In "Batman Eternal" #15, Ray Fawkes, Scott Snyder, James Tynion IV, John Layman, Tim Seeley and Dustin Nguyen pick up the neglected story thread about Batwing and Corrigan at Arkham Asylum. This subplot may be set a few days before the other recent events, but it's hard to tell since there are no date/time stamp textbox clues.
There is a noticeable lack of screen time for title character or Jim Gordon, whose imprisonment drives a large part of the action. This isn't a problem by itself, since more than any other Bat-book, "Batman Eternal" has a large ensemble cast. But in "Batman Eternal" #15, the supporting characters fail to still the stage, captivate the reader's attention or unite the book's disparate elements. "Batman Eternal" has pulled off juggling many storylines at once, but here, the pacing and structure doesn't feel as well thought out. The action feels like a jumble rather than coming together through thematic unity or by the overall shape of the story arc.
After the satisfying two-birds-with-one-stone victory over Penguin and Falcone last issue, Fawkes and the rest of the writing team have a tough act to follow. "Batman Eternal" #15 suffers by comparison. Last month's plot twists and personalities were sharper, and the emotional payoff was much more significant.

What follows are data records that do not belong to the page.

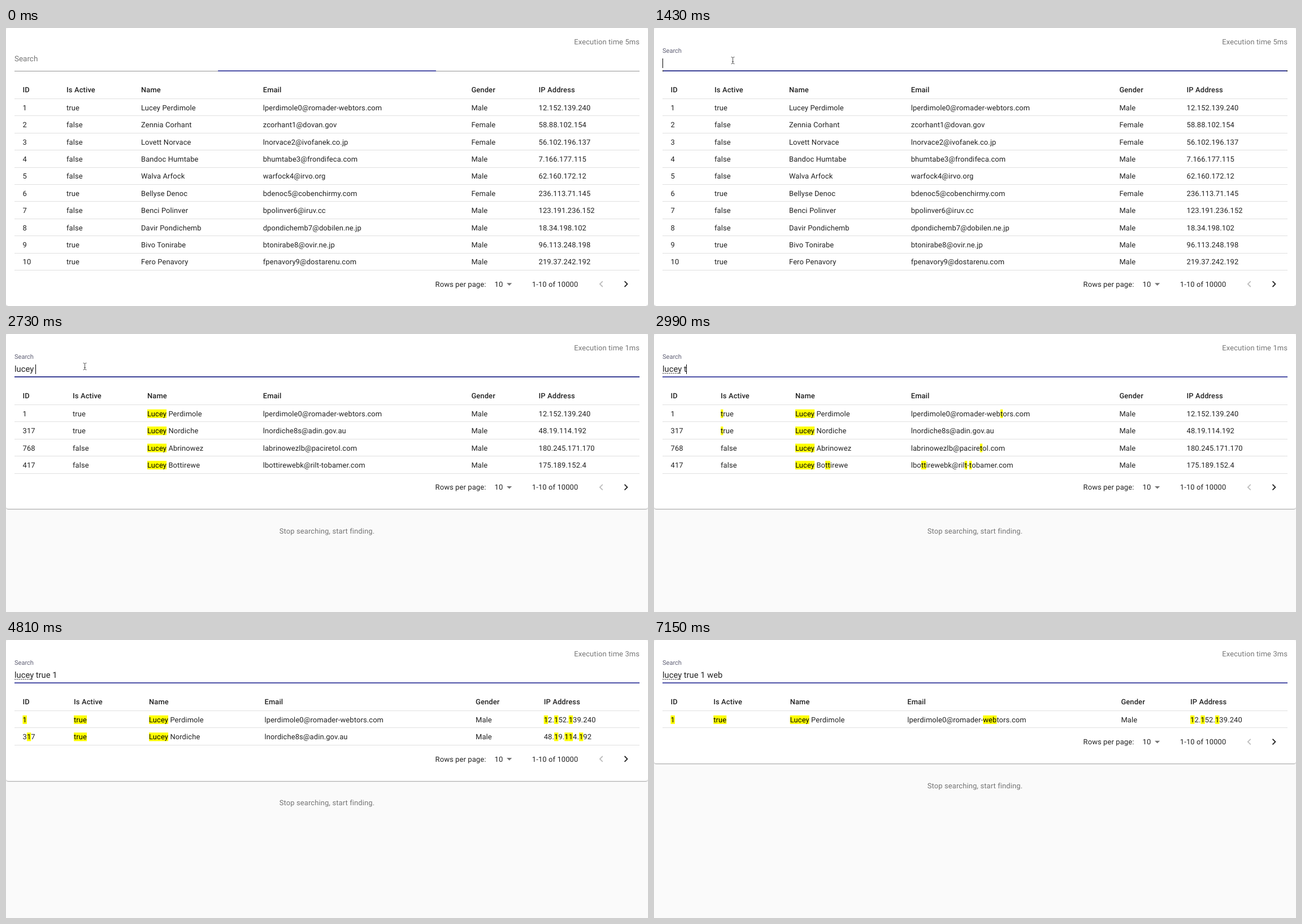
These frames come from a looping animation (1136 px wide and 493 px high, 7540 ms). An HTML page with a canvas:

```html
<!DOCTYPE html>
<html lang="en">
<head>
<meta charset="utf-8">
<title>Table search</title>
<style>
  html, body { margin: 0; width: 100%; height: 100%; overflow: hidden; background: #fafafa; }
  #card {
    position: absolute; left: 0; top: 0; width: 1136px; border-radius: 4px; background: #fff;
    box-shadow: 0 1.8px 1px -1px rgba(0,0,0,.2), 0 1px 1px rgba(0,0,0,.14), 0 1px 2.8px rgba(0,0,0,.12);
  }
  canvas { position: absolute; left: 0; top: 0; }
</style>
</head>
<body>
<div id="card"></div>
<canvas id="view" width="1136" height="493"></canvas>
<script>
const card = document.getElementById('card');
const ctx = document.getElementById('view').getContext('2d');

const LOOP = 7540, STEP = 130;
const LEFT = 15, RIGHT = 1121, ROW = 30.4, HEAD_LINE = 125.5;
const SMALL = 12.9, INPUT = 14.74, SPACING = '0.138px';
const TEXT = 'rgba(0,0,0,.87)', MUTED = 'rgba(0,0,0,.54)', PRIMARY = '#3b409f';
const FOCUS_AT = 1245, HOVER_AT = 1040, POINTER_HIDE = 2860;

const table = (cols, rows) => ({ cols, rows: rows.map(r => r.split('|')) });
const HEADERS = ['ID', 'Is Active', 'Name', 'Email', 'Gender', 'IP Address'];
const FIRST = '1|true|Lucey Perdimole|lperdimole0@romader-webtors.com|Male|12.152.139.240';
const SECOND = '317|true|Lucey Nordiche|lnordiche8s@adin.gov.au|Male|48.19.114.192';

const everyone = table([29.5, 107, 239, 454.7, 823.4, 942.5], [
  FIRST,
  '2|false|Zennia Corhant|zcorhant1@dovan.gov|Female|58.88.102.154',
  '3|false|Lovett Norvace|lnorvace2@ivofanek.co.jp|Female|56.102.196.137',
  '4|false|Bandoc Humtabe|bhumtabe3@frondifeca.com|Male|7.166.177.115',
  '5|false|Walva Arfock|warfock4@irvo.org|Male|62.160.172.12',
  '6|true|Bellyse Denoc|bdenoc5@cobenchirmy.com|Female|236.113.71.145',
  '7|false|Benci Polinver|bpolinver6@iruv.cc|Male|123.191.236.152',
  '8|false|Davir Pondichemb|dpondichemb7@dobilen.ne.jp|Male|18.34.198.102',
  '9|true|Bivo Tonirabe|btonirabe8@ovir.ne.jp|Male|96.113.248.198',
  '10|true|Fero Penavory|fpenavory9@dostarenu.com|Male|219.37.242.192'
]);
const partial = table([29.5, 118, 249, 460, 825, 944.3], [
  FIRST,
  '16|true|Ludon Corvine|lcorvinef@dovra.com|Male|142.178.78.195',
  '80|false|Henya Nadwory|hnadwory27@coraneluma.com|Female|10.83.126.29',
  '138|false|Beralus Londahn|blondahn3t@ovak.co.uk|Male|249.81.145.245',
  '183|true|Pervott Luhe|pluhe52@besavo.cn|Male|55.94.176.88',
  '206|false|Henoria Luvodem|hluvodem5p@zumodem.com|Female|246.97.62.136',
  '240|true|Torveric Di Lusin|tdi6n@irbi.com.br|Male|37.46.137.229',
  '272|true|Lumive Dorinel|ldorinel7j@vonrabe.com|Male|46.146.154.114',
  "390|false|Bertiona O'Madon|bomadonat@vartomarelutenis.com|Female|165.109.190.138",
  '415|false|Lodera Vendisto|lvendistobi@coraneluma.com|Female|117.44.217.38'
]);
const named = table([29.5, 118, 250, 454.7, 823.4, 942.5], [
  FIRST,
  SECOND,
  '768|false|Lucey Abrinowez|labrinowezlb@paciretol.com|Male|180.245.171.170',
  '417|false|Lucey Bottirewe|lbottirewebk@rilt-tobamer.com|Male|175.189.152.4'
]);
const active = table([29.5, 120, 253, 457.5, 831, 951.7], [FIRST, SECOND]);
const single = table([29.5, 105.2, 240.7, 448.2, 826.4, 949], [FIRST]);

// start time, typed query, result table, execution time in ms
const KEYS = [
  [0, '', everyone, 5],
  [2080, 'l', everyone, 5],
  [2340, 'lu', partial, 3],
  [2730, 'lucey ', named, 1],
  [2990, 'lucey t', named, 1],
  [3120, 'lucey tr', active, 2],
  [3250, 'lucey tru', active, 2],
  [3380, 'lucey true', active, 2],
  [4030, 'lucey true ', active, 2],
  [4290, 'lucey true 1', active, 3],
  [5070, 'lucey true 1 ', active, 3],
  [5200, 'lucey true 1 w', single, 3],
  [5330, 'lucey true 1 we', single, 3],
  [5460, 'lucey true 1 web', single, 3]
];

// cubic-bezier(0, 0, 0.2, 1)
function easeOut(x) {
  if (x >= 1) return 1;
  let lo = 0, hi = 1;
  for (let i = 0; i < 24; i++) {
    const s = (lo + hi) / 2;
    if (0.6 * (1 - s) * s * s + s * s * s < x) lo = s; else hi = s;
  }
  return lo * lo * (3 - 2 * lo);
}

function setFont(size, weight = 400, spacing = '0px') {
  ctx.font = `${weight} ${size}px Roboto, sans-serif`;
  ctx.letterSpacing = spacing;
}

function text(str, x, y, color = TEXT, align = 'left') {
  ctx.textAlign = align;
  ctx.fillStyle = color;
  ctx.fillText(str, x, y);
}

function rect(x, y, w, h, color) {
  ctx.fillStyle = color;
  ctx.fillRect(x, y, w, h);
}

function shape(points, x, y, color) {
  ctx.beginPath();
  for (const [px, py] of points) ctx.lineTo(x + px, y + py);
  ctx.fillStyle = color;
  ctx.fill();
}

function highlighted(str, x, y, pattern) {
  const parts = pattern ? str.split(pattern) : [str];
  parts.forEach((part, i) => {
    if (!part) return;
    const width = ctx.measureText(part).width, marked = i % 2 === 1;
    if (marked) rect(x, y - 12, width, 15.2, '#ff0');
    text(part, x, y, marked ? '#000' : TEXT);
    x += width;
  });
}

function drawTable({ cols, rows }, query) {
  const words = query.split(' ').filter(Boolean);
  const pattern = words.length ? new RegExp(`(${words.join('|')})`, 'i') : null;
  setFont(SMALL, 500, SPACING);
  HEADERS.forEach((h, c) => text(h, cols[c], 113.5));
  setFont(SMALL, 400, SPACING);
  for (let i = 0; i <= rows.length; i++) {
    rect(LEFT, Math.floor(HEAD_LINE + ROW * i), RIGHT - LEFT, 1, '#e0e0e0');
  }
  rows.forEach((row, i) => {
    row.forEach((cell, c) => highlighted(cell, cols[c], 145.7 + ROW * i, pattern));
  });
}

function chevron(x, y, dir, color) {
  const k = 0.921 * dir;
  const points = [[-3.7, 4.6], [0.9, 0], [-3.7, -4.6], [-2.3, -6], [3.7, 0], [-2.3, 6]];
  shape(points.map(([px, py]) => [px * k, py * k]), x, y, color);
}

function drawFooter(y) {
  text('Rows per page:', 759.6, y + 4.6);
  text('10', 864.5, y + 4.6);
  shape([[-4.6, -1.8], [4.6, -1.8], [0, 2.8]], 890.6, y, MUTED);
  text('1-10 of 10000', 930.8, y + 4.6);
  chevron(1053, y, -1, 'rgba(0,0,0,.26)');
  chevron(1097.3, y, 1, TEXT);
}

function drawField(t, query, lastKey) {
  const focused = t >= FOCUS_AT;
  const rest = focused ? 1 - easeOut((t - FOCUS_AT) / 200) : easeOut((t + 61) / 200);
  setFont(INPUT * (0.75 + 0.25 * rest));
  text('Search', LEFT, 43.8 + 23.2 * rest, focused ? '#5f5f74' : MUTED);

  const width = RIGHT - LEFT;
  if (t >= HOVER_AT && t < POINTER_HIDE) {
    rect(LEFT, 75.2, width, 1.8, t < HOVER_AT + STEP ? 'rgba(0,0,0,.6)' : TEXT);
  } else {
    rect(LEFT, 76, width, 1, 'rgba(0,0,0,.42)');
  }
  const active = width * (1 - rest);
  rect(LEFT + (width - active) / 2, 75.2, active, 1.8, PRIMARY);

  if (!focused) return;
  setFont(INPUT);
  text(query, LEFT, 67.3);
  if (t >= POINTER_HIDE) {
    ctx.strokeStyle = '#666';
    ctx.lineWidth = 1.3;
    ctx.setLineDash([2.6, 1.1]);
    ctx.beginPath();
    ctx.moveTo(LEFT, 69.6);
    ctx.lineTo(LEFT + 33, 69.6);
    ctx.stroke();
    ctx.setLineDash([]);
  }
  if (Math.floor((t - lastKey) / 500) % 2 === 0) {
    rect(Math.round(LEFT + ctx.measureText(query).width - 0.3), 54, 1, 17, '#000');
  }
}

function drawPointer(x, y) {
  ctx.strokeStyle = '#555';
  ctx.lineWidth = 1;
  ctx.beginPath();
  ctx.moveTo(x, y - 5);
  ctx.lineTo(x, y + 5);
  for (const d of [-1, 1]) {
    ctx.moveTo(x - 3, y + 6 * d);
    ctx.quadraticCurveTo(x, y + 6 * d, x, y + 4.5 * d);
    ctx.quadraticCurveTo(x, y + 6 * d, x + 3, y + 6 * d);
  }
  ctx.moveTo(x - 1.5, y + 2);
  ctx.lineTo(x + 1.5, y + 2);
  ctx.stroke();
}

function draw(t) {
  const [start, query, result, ms] = KEYS.filter(k => k[0] <= t).pop();
  const lastLine = HEAD_LINE + ROW * result.rows.length;
  const bottom = lastLine + 63.3;
  card.style.height = bottom + 'px';
  ctx.clearRect(0, 0, 1136, 493);

  drawTable(result, query);
  drawFooter(lastLine + 24.6);
  text(`Execution time ${ms}ms`, RIGHT, 28.7, MUTED, 'right');
  text('Stop searching, start finding.', 568, bottom + 43.7, MUTED, 'center');
  drawField(t, query, Math.max(start, FOCUS_AT));
  if (t >= HOVER_AT && t < POINTER_HIDE) drawPointer(139.5, 57.5);
}

ctx.textRendering = 'geometricPrecision';
const origin = performance.now();
function tick() {
  const t = (performance.now() - origin) % LOOP;
  draw(Math.floor(t / STEP) * STEP);
  requestAnimationFrame(tick);
}
tick();
</script>
</body>
</html>
```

The Corrigan and Nightwing portion feels like a classic Spectre tale, but set in Arkham. The genre shifts into horror instead of urban crime. Fridolfs' inking skills assist Fawkes in a tonal shift into spookiness, shadows and the supernatural. Nguyen's art sometimes renders adults with child-like bodies, an unintentional tendency that serves him well in "Lil' Gotham" but looks off in real Gotham. However, he and Fridolfs do an impressive job of changing the style up for different scenes. Nguyen's linework is more aggressive, nervous and thicker for the Corrigan and Batwing sequences. Combined with Fridolfs' wet-looking shadows, they convey disturbing anxiety and gritty dankness, but they keep both line and shadow thin and delicate for Red Robin's arrival in Tokyo.
The other scenes are both shorter and weaker. The scene between Bard and Batman is confusing, since it's a reversal of the confrontation last issue and feels duller as well. Harper Row and Red Robin's scene is the most casual and fun, but it's also rote. It's fun to see Red Robin in the role of an experienced hero advising safety to counter the ingénue hero's reckless enthusiasm for action. The Batgirl and Red Hood encounter has even less panel time and depth. The appearance of Batwoman feels welcome as an interesting surprise, but the action doesn't yet justify her presence and adding yet another major player to the mix.
After several strong issues, "Batman Eternal" hits a weak note in an uneven issue with too much connective tissue and exposition, but on the other side, it picks up a dangling plot thread and the tonal shift and the fusion of Arkham and the territory of The Spectre is successful.